And just like that, the longest run of my marathon training is now behind me: 20 miles on a sunny Saturday before Easter. I combined two of my favorite Bremen routes into one long run — first a long 10-mile loop around the Bürgerpark, Stadtwald, and Unisee, then a quick stop at home to pick up a new water bottle and more fuel, and finally another 10-mile loop along the Weser river, Werdersee, and Osterdeich before making my way home. Anytime I felt overwhelmed by the distance ahead of me, I forced myself only to think of the miles until my next intake of fuel, so that I never had more than four miles on my mind at a time. For some strange reason, my body always falls for that trick and before I knew it, I was done with three-and-a-half hours of running!

I can actually hardly believe that I’ve made it this far in my training. If you remember, I had some serious doubts — which is why I avoided the marathon distance for so long even though I have more than a dozen half marathons to my name. And I kind of don’t want to jinx it by talking about how smoothly everything has gone so far. (I’m still reminded of a friend who got appendicitis the week before the NYC Marathon — really, anything can happen!)

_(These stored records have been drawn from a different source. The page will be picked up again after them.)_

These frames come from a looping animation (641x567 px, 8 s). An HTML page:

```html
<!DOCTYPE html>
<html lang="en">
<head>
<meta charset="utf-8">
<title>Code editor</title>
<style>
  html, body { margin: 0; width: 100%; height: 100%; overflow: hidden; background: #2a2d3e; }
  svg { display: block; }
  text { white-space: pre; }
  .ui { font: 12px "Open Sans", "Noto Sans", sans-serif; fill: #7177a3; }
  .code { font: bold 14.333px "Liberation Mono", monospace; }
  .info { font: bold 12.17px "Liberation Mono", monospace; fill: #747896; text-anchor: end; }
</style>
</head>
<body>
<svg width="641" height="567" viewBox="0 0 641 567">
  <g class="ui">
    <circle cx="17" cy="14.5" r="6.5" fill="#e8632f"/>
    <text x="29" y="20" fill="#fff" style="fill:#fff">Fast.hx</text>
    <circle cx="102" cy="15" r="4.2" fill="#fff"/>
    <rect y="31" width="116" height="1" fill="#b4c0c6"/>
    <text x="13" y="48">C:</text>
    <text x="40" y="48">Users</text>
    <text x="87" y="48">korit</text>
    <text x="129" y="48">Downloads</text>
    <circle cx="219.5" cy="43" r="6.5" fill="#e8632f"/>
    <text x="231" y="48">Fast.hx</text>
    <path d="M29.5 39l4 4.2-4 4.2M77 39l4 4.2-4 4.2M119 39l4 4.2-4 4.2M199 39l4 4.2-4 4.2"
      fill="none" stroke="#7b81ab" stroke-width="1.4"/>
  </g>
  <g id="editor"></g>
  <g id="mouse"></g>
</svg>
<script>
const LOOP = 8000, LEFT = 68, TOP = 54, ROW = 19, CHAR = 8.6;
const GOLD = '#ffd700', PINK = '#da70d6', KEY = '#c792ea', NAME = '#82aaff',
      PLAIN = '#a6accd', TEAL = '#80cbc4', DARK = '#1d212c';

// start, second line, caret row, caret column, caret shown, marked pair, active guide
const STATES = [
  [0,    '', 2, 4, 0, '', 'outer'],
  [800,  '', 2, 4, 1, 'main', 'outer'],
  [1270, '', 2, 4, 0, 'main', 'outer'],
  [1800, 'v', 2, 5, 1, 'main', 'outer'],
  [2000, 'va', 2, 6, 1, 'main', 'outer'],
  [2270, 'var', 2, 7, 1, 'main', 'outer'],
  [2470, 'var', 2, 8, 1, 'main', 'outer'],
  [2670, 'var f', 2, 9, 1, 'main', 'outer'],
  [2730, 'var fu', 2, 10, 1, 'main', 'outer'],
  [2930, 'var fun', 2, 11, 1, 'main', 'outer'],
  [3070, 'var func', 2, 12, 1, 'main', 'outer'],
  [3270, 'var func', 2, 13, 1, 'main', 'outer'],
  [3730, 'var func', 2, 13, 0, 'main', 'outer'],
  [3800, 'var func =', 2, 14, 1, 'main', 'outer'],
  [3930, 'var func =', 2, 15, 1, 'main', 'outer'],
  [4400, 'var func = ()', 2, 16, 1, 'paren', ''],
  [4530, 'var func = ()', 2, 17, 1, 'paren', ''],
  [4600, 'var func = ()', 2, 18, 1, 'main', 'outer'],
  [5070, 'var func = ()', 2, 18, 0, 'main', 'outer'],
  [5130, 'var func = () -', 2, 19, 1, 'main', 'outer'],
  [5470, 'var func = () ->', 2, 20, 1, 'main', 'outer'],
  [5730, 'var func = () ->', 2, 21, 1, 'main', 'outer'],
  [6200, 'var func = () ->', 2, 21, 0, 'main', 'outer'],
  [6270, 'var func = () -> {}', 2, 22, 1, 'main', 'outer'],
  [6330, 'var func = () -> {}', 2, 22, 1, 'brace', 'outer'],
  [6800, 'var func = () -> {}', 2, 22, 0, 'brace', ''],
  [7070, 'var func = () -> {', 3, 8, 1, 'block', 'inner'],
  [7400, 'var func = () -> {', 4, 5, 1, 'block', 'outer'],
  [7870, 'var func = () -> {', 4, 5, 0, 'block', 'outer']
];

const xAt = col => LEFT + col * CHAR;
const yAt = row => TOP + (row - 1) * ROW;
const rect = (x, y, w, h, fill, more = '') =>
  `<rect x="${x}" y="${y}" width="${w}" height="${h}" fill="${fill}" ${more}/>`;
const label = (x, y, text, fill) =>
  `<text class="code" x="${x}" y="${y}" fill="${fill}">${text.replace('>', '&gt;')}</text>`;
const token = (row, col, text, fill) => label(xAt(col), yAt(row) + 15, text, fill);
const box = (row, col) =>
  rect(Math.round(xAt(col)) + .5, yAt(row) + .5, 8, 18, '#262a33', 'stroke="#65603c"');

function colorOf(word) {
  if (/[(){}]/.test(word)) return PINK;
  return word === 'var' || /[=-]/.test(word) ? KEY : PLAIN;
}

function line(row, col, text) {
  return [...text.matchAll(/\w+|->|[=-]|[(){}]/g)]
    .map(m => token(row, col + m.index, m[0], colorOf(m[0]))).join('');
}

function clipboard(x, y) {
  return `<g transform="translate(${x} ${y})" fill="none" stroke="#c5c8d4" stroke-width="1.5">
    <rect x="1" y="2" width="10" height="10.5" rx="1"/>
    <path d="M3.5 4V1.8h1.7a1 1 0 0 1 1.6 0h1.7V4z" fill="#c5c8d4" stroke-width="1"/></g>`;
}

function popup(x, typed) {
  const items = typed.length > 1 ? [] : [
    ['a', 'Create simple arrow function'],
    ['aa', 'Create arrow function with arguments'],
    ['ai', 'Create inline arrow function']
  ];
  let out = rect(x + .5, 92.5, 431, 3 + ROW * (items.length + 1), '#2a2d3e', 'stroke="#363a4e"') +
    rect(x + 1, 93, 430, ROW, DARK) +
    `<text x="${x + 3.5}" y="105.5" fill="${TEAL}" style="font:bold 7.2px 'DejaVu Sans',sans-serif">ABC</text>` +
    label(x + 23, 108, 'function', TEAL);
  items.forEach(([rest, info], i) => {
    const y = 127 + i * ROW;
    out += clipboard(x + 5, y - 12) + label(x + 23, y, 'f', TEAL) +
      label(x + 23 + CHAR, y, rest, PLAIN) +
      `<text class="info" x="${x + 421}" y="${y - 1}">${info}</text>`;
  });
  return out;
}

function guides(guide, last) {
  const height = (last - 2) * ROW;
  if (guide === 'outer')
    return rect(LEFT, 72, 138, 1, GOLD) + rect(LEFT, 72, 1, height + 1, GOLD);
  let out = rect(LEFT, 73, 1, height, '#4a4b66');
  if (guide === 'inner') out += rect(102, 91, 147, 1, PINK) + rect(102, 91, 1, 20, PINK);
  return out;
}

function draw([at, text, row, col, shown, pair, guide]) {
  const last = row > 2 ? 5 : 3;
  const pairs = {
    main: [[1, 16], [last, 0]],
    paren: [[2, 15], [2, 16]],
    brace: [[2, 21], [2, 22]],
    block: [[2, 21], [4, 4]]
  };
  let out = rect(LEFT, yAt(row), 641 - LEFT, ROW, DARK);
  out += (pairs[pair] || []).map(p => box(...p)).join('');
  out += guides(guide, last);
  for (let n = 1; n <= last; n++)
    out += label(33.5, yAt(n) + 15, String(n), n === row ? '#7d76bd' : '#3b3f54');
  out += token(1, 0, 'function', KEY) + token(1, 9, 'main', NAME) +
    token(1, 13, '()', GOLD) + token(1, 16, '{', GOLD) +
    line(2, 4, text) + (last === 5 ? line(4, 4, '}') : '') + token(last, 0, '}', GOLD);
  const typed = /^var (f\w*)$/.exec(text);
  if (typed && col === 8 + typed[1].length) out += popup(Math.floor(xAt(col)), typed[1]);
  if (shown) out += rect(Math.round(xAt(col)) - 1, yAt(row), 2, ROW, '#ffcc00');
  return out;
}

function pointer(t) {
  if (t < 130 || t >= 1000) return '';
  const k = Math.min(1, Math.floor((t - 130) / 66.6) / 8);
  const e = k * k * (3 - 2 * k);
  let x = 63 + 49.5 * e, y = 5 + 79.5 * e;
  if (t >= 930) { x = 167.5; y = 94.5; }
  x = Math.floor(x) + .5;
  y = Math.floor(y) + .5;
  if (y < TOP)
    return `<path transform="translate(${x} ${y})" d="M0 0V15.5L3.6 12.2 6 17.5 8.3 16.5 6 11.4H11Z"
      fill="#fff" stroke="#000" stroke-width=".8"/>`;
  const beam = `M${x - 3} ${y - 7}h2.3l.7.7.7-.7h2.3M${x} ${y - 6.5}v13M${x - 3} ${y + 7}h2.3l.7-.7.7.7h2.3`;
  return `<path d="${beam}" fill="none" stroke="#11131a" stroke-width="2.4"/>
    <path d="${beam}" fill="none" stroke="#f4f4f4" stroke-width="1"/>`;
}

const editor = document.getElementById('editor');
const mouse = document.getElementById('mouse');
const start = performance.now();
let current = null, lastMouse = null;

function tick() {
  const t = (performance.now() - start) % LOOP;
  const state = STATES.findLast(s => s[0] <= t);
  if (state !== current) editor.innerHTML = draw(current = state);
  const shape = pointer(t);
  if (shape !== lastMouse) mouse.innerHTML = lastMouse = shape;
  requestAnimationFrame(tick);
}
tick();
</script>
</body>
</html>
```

The next three weeks before the marathon are all about the taper — meaning that I keep on training, but my mileage gets gradually reduced in order to give my body some time to recover before the big race. This time is known to induce the “taper crazies” among some runners — What do I do with all my time now? What if I lose all my fitness before the race? Did I train enough? — but I *live* for the taper. It’s finally a chance to feel good about all the miles I stored up in my training bank, get some rest, and get my body ready to push itself to the limits. I hope that’s the case this time around too!

Of course I’m a bit anxious about discovering just how much harder 26.2 miles is than 20, but I’m glad I’ve finally reached a point where I *know* I’m capable of pulling myself over that finish line on April 17th.

Until then, wish me luck with staying calm and if you have any tips or tricks for a successful marathon, please send them my way!